:: TASK ITEM ::
Only lines with the word "backdrop" are wanted; copy each of them from the listing below.
*** MATERIAL PROVIDED Section Begins ***
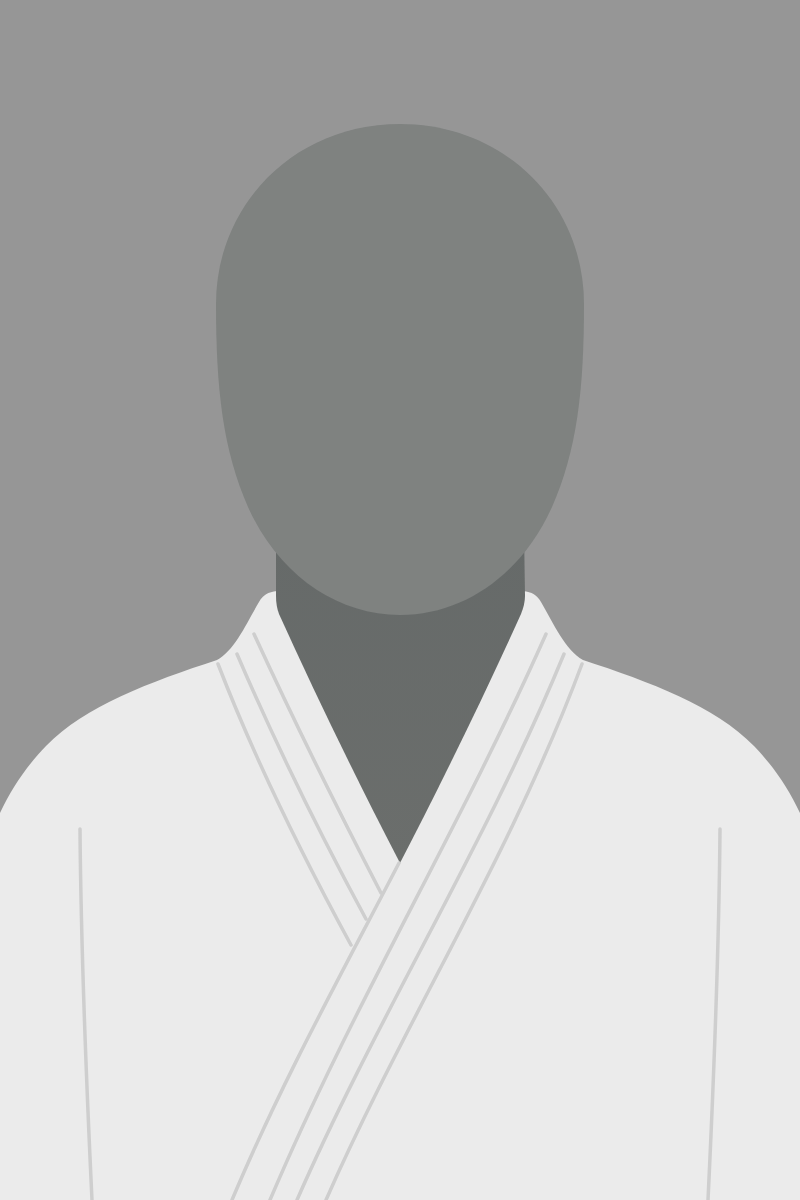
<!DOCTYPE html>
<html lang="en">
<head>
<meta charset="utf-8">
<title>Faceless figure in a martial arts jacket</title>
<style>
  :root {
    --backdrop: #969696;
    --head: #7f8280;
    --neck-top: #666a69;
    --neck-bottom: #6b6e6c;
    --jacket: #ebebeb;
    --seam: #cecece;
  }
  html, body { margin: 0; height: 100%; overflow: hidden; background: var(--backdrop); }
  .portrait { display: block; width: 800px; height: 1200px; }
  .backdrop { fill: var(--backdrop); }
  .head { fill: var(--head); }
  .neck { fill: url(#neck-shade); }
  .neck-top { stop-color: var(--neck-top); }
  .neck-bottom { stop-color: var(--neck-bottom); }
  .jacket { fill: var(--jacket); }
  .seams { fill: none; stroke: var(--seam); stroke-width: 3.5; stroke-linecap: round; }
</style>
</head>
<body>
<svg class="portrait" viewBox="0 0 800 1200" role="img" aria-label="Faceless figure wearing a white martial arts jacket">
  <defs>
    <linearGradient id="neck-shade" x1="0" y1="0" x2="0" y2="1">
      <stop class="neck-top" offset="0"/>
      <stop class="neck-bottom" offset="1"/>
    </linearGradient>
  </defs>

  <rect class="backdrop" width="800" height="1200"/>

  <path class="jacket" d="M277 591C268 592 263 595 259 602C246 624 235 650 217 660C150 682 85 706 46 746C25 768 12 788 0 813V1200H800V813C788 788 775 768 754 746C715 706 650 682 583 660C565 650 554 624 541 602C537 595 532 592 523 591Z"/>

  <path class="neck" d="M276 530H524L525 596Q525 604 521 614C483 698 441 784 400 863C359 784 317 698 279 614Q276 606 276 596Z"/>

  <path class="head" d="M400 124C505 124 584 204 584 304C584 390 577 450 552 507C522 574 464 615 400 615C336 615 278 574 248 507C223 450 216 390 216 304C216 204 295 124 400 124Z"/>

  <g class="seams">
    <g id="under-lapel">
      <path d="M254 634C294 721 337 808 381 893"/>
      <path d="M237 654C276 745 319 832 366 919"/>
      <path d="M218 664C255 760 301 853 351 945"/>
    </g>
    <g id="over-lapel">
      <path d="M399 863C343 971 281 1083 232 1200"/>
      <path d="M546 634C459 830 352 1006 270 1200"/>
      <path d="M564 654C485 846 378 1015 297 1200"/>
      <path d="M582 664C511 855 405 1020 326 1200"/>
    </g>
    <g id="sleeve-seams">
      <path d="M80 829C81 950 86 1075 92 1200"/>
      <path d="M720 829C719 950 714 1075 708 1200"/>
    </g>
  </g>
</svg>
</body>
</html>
*** MATERIAL PROVIDED Section Ends ***
:: RESPONSE ::
    --backdrop: #969696;
  html, body { margin: 0; height: 100%; overflow: hidden; background: var(--backdrop); }
  .backdrop { fill: var(--backdrop); }
  <rect class="backdrop" width="800" height="1200"/>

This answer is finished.